I watched a documentary on the myth of Jesus. I was shocked to hear of how many virgin birth stories there were. How many son of god, savior stories there were. And much more! This is when I realized there was no Jesus. I realized there is no such thing as a God at all!
I read a book by Grant Palmer called Mormon Origins. In that book I learned everything I needed to know about the truth of mormonism. Once I finished that book, I knew that my entire life had been a lie. The mormon church is a lie. Started by a filthy predator for his monetary and sexual gain. The spin my parents had put on everything was just that--spin. And the truth was glaringly obvious and ugly.
I realized there was no such thing as SIN! No, I don't mean no such thing as doing wrong or hurting or harming others, but no such thing as SIN. My actions did not make an imaginary, fabricated being suffer and bleed and die. My actions do not require me to grovel and beg forgiveness to a nonexistent god.

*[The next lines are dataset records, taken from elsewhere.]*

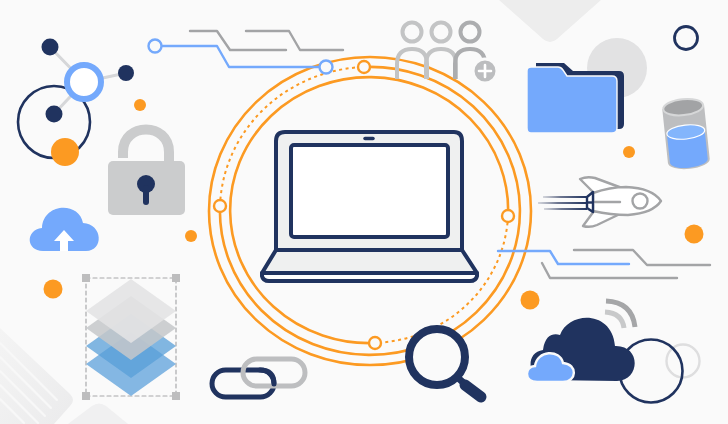
<!DOCTYPE html>
<html lang="en">
<head>
<meta charset="utf-8">
<title>Cloud technology illustration</title>
<style>
:root {
  --paper: #fafafa;
  --navy: #20335f;
  --blue: #74a9fc;
  --orange: #fc9a22;
  --silver: #cbcccd;
  --grey: #a3a4a6;
  --pale: #e2e2e3;
  --shell: #eff0f0;
}
html, body { margin: 0; overflow: hidden; background: var(--paper); }
svg { display: block; width: 728px; height: 424px; }
.line { fill: none; stroke-linecap: round; stroke-linejoin: round; }
.butt { stroke-linecap: butt; }
.navy { fill: var(--navy); }
.blue { fill: var(--blue); }
.orange { fill: var(--orange); }
.silver { fill: var(--silver); }
.pale { fill: var(--pale); }
.s-navy { stroke: var(--navy); }
.s-blue { stroke: var(--blue); }
.s-orange { stroke: var(--orange); }
.s-grey { stroke: var(--grey); }
.s-silver { stroke: #bdbec0; }
.dotted { stroke-dasharray: 3 3.5; stroke-linecap: butt; }
.node { fill: var(--paper); stroke-width: 2.4; }
</style>
</head>
<body>
<svg viewBox="0 0 728 424" role="img" aria-label="Laptop inside orange rings surrounded by cloud, data and security icons">
  <defs>
    <path id="layer" d="M0-32 45 0 0 32-45 0Z"/>
    <rect id="handle" x="-4" y="-4" width="8" height="8"/>
    <g id="person">
      <circle r="9.5"/>
      <path d="M-15 47V32Q-15 17 0 17T15 32V47"/>
    </g>
    <linearGradient id="speed-fade" x1="0" x2="1">
      <stop offset="0" stop-color="#8d93a5" stop-opacity=".35"/>
      <stop offset=".4" stop-color="#6d7690"/>
      <stop offset="1" stop-color="#20335f"/>
    </linearGradient>
    <linearGradient id="corner-fade" x1="0" y1="0" x2="1" y2="1">
      <stop offset="0" stop-color="#f4f4f4"/>
      <stop offset="1" stop-color="#ebebec"/>
    </linearGradient>
  </defs>

  <rect width="728" height="424" fill="var(--paper)"/>

  <g id="backdrop">
    <path d="M499 0H601L557 39Q550 45 543 39Z" fill="#ededed"/>
    <path d="M0 328 70 394Q76 400 70 406L54 424H0Z" fill="url(#corner-fade)"/>
    <path d="M68 424 92 406Q99 401 106 406L128 424Z" fill="#f0f0f1"/>
    <path class="line" d="M0 357 51 408M0 371 45 416M0 385 38 423M0 399 24 423M0 343 57 400" stroke="#f8f8f8" stroke-width="2"/>
  </g>

  <g id="rings" class="line s-orange" stroke-width="2.6">
    <ellipse cx="370" cy="211" rx="161" ry="154"/>
    <path d="M364 67A150 144 0 1 1 220 206"/>
    <path class="dotted" d="M220 206A150 144 0 0 1 364 67" stroke-width="2"/>
    <path d="M508 216A139 133 0 1 0 375 343"/>
    <path class="dotted" d="M508 216A139 133 0 0 1 375 343" stroke-width="2"/>
    <g class="node">
      <circle cx="364" cy="67" r="6"/>
      <circle cx="220" cy="206" r="6"/>
      <circle cx="508" cy="216" r="6"/>
      <circle cx="375" cy="343" r="6"/>
    </g>
  </g>

  <g id="circuit-top" class="line" stroke-width="2.4">
    <path class="s-grey" d="M190 31H217L230 50H286M246 31H289L300 50H343"/>
    <path class="s-blue" d="M161 46H217L229 67H319"/>
    <circle class="node s-blue" cx="155" cy="46" r="6.5"/>
    <circle class="node s-blue" cx="326" cy="67" r="6.5"/>
  </g>

  <g id="circuit-right" class="line" stroke-width="2.4">
    <path class="s-grey" d="M574 250H633L647 265H710M542 263 550 278H677"/>
    <path class="s-blue" d="M498 251H550L558 264H629"/>
  </g>

  <g id="laptop" class="s-navy" stroke-width="4" stroke-linejoin="round">
    <path d="M276 250V141Q276 132 285 132H454Q462 132 462 141V250Z" fill="var(--shell)"/>
    <rect x="291" y="145" width="157" height="92" rx="3" fill="#fff"/>
    <path d="M276 250H462L477 273H262Z" fill="var(--shell)"/>
    <path d="M262 273H477V276Q476 281 470 281H269Q263 281 262 276Z" fill="#fff"/>
    <path class="line" d="M365 138.500H373" stroke-width="3.500"/>
  </g>

  <g id="network">
    <circle class="line s-navy" cx="54" cy="122" r="36" stroke-width="2.6"/>
    <path class="line" d="M50 47 84 82 126 73M84 82 54 114" stroke="#d6d7d9" stroke-width="3"/>
    <circle class="navy" cx="50" cy="47" r="8.5"/>
    <circle class="navy" cx="126" cy="73" r="8"/>
    <circle class="navy" cx="54" cy="114" r="8.5"/>
    <circle class="s-blue" cx="84" cy="82" r="17" fill="#fff" stroke-width="6"/>
    <circle class="orange" cx="65" cy="152" r="14"/>
  </g>

  <g id="padlock">
    <path class="line butt" d="M123 158V152C123 122 169 122 169 152V164" stroke="var(--silver)" stroke-width="10"/>
    <rect class="silver" x="108" y="161" width="77" height="54" rx="5"/>
    <circle class="navy" cx="146" cy="184" r="9"/>
    <path class="line s-navy" d="M146 188V202" stroke-width="6"/>
  </g>

  <g id="cloud-upload">
    <path class="blue" d="M43 251C26 251 25 230 42 228C43 203 79 201 83 223C103 224 104 251 86 251Z"/>
    <path d="M64 230 74 241H68V251H60V241H54Z" fill="#fff"/>
  </g>

  <g id="layers">
    <rect class="line" x="86" y="278" width="90" height="118" stroke="#a9aaac" stroke-width="1.2" stroke-dasharray="4 3"/>
    <use href="#layer" x="131" y="364" fill="#84b7e3"/>
    <use href="#layer" x="131" y="346" fill="#599fd9" fill-opacity=".75"/>
    <use href="#layer" x="131" y="328" fill="#c6c8ca" fill-opacity=".85"/>
    <use href="#layer" x="131" y="311" fill="#e4e4e5" fill-opacity=".88"/>
    <g fill="#bdbdbe">
      <use href="#handle" x="86" y="278"/>
      <use href="#handle" x="176" y="278"/>
      <use href="#handle" x="86" y="396"/>
      <use href="#handle" x="176" y="396"/>
    </g>
  </g>

  <g id="chain" class="line" stroke-width="5">
    <rect class="s-navy" x="212" y="370" width="62" height="27" rx="13.5"/>
    <rect class="s-silver" x="243" y="359" width="62" height="27" rx="13.5"/>
    <path class="s-navy" d="M260 370Q274 370 274 384"/>
  </g>

  <g id="magnifier">
    <path class="line s-navy" d="M457 377 466 385" stroke-width="7"/>
    <path class="line s-navy" d="M465 385 481 397" stroke-width="11"/>
    <circle class="s-navy" cx="437" cy="357" r="28" fill="var(--paper)" stroke-width="8"/>
  </g>

  <g id="team">
    <g class="line butt" stroke="#c3c4c5" stroke-width="4">
      <use href="#person" x="412" y="32"/>
      <use href="#person" x="441" y="32"/>
      <use href="#person" x="470" y="32" stroke="#acadaf"/>
    </g>
    <circle cx="485" cy="71" r="12" fill="#bcbdbf" stroke="var(--paper)" stroke-width="3"/>
    <path class="line" d="M479 71H491M485 65V77" stroke="#fff" stroke-width="2.6"/>
  </g>

  <g id="folder">
    <circle class="pale" cx="617" cy="68" r="30"/>
    <path class="navy" d="M536 63H564L573 71H619Q624 71 624 76V124Q624 129 619 129H536Z"/>
    <path class="blue" d="M531 67H558Q561 67 563 70L567 76H612Q617 76 617 81V128Q617 133 612 133H531Q527 133 527 128V71Q527 67 531 67Z" stroke="var(--paper)" stroke-width="1.4"/>
  </g>

  <g id="database" transform="rotate(-6 686 134)">
    <path d="M665 107V161A21 8 0 0 0 707 161V107Z" fill="#bdbec0"/>
    <path class="blue" d="M667 132V161A19 7 0 0 0 705 161V132Z"/>
    <ellipse cx="686" cy="132" rx="19" ry="7" fill="#83b5fc" stroke="#fff" stroke-width="1.2"/>
    <ellipse cx="686" cy="107" rx="20" ry="8" fill="#a2a3a5" stroke="#d6d7d8" stroke-width="2"/>
  </g>

  <g id="rocket">
    <g id="speed-lines" fill="url(#speed-fade)">
      <rect x="543" y="196" width="44" height="2"/>
      <rect x="538" y="202" width="49" height="2"/>
      <rect x="544" y="208" width="43" height="2"/>
    </g>
    <g class="s-grey" fill="#fff" stroke-width="2.4" stroke-linejoin="round">
      <path d="M594 193 580 179Q587 176 595 178L622 188ZM594 211 583 226Q590 228 597 225L622 213Z"/>
      <path d="M593 193Q610 187 626 187Q652 188 661 201Q653 213 628 215Q611 215 593 211Z"/>
      <circle cx="640" cy="201" r="7.5"/>
      <path class="line" d="M595 202H620"/>
    </g>
    <g class="s-navy" stroke-width="2.4" stroke-linejoin="round">
      <path d="M587 197 593 192V212L587 208Z" fill="#fff"/>
      <path d="M587 202.500H593"/>
    </g>
  </g>

  <g id="cloud-storage">
    <circle class="line" cx="683" cy="361" r="16.500" stroke="#dededf" stroke-width="2.4"/>
    <circle class="line s-navy" cx="651" cy="371" r="31.500" stroke-width="2.6"/>
    <g class="line butt" stroke-width="5">
      <path d="M606 301Q632 302 635 327" stroke="#a5a6a8"/>
      <path d="M605 312Q622 313 624 328" stroke="#c8c9ca"/>
    </g>
    <path class="navy" d="M546 380C526 377 526 352 543 350C545 335 553 333 560 335C569 311 612 310 615 346C641 345 641 380 617 381Z"/>
    <path class="blue" d="M537 382C523 381 525 366 535 366C537 350 560 349 563 363C578 364 577 382 563 382Z" stroke="var(--paper)" stroke-width="2.4"/>
  </g>

  <g id="accents">
    <g class="orange">
      <circle cx="140" cy="105" r="6"/>
      <circle cx="191" cy="236" r="6"/>
      <circle cx="53" cy="289" r="9.5"/>
      <circle cx="530" cy="300" r="9.5"/>
      <circle cx="629" cy="152" r="6"/>
      <circle cx="694" cy="234" r="9.5"/>
    </g>
    <circle class="line s-navy" cx="686" cy="38" r="11.5" stroke-width="2.8"/>
  </g>
</svg>
</body>
</html>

That concept was so unbelievably freeing! I could love myself. I could like myself. I could stop mentally flagellating myself for not doing all I should be doing to strive for perfection. I could also deal with the things I did do wrong in a healthy way.
As I recovered from the break up of my affair, which was absolutely devastating to me, I also realized that I was happy. I didn't need the mormon church and its rules to be happy. I was happy. I also began to have some successes in life. All my life I'd been taught that success was a byproduct of following the mormon rules. Here I was, definitely NOT following the mormon rules, and good things were happening to me! And still are!
My sister told me of a General Conference talk by Uchdorf, in which he gave the now infamous "Doubt Your Doubts" speech. When she told me about it, I had been out long enough that just hearing the words "doubt your doubts before you doubt your faith" screamed CULT!
And you might find this slightly amusing, but here is what severed the last teeny tiny thread that connected me with the mormon church. I picked up an Ensign and on the cover was the title of one of the articles and it was about...self abuse. Self abuse!??!!! Isn't that an antiquated term from 100 years and more ago that the Catholics made up? Wasn't the church backing off on its ridiculous witch hunt with people and masturbation? I am well aware of the harm done by this hideous, abusive practice of punishing someone who masturbates as if they'd committed a sin next to murder. And once I saw this rhetoric I was outraged. And at that moment, I felt the snap of the last little silken thread that had combined into a chain that had imprisoned me in mormonism.
I was free.
I've spent hours reading the truth that's out there if only you look. I've learned so much about the darkness and abusive nature of the cult of mormonism.
I have embraced my atheism. I am so happy to be free of religion. Free of mormonism. Free of guilt and shame and self hate. I have embraced reason and compassion and logic.
I do not have to wait until I die to get to some VIP heaven paradise and be happy. I am living my life for the happy times I have NOW.
And I am happy.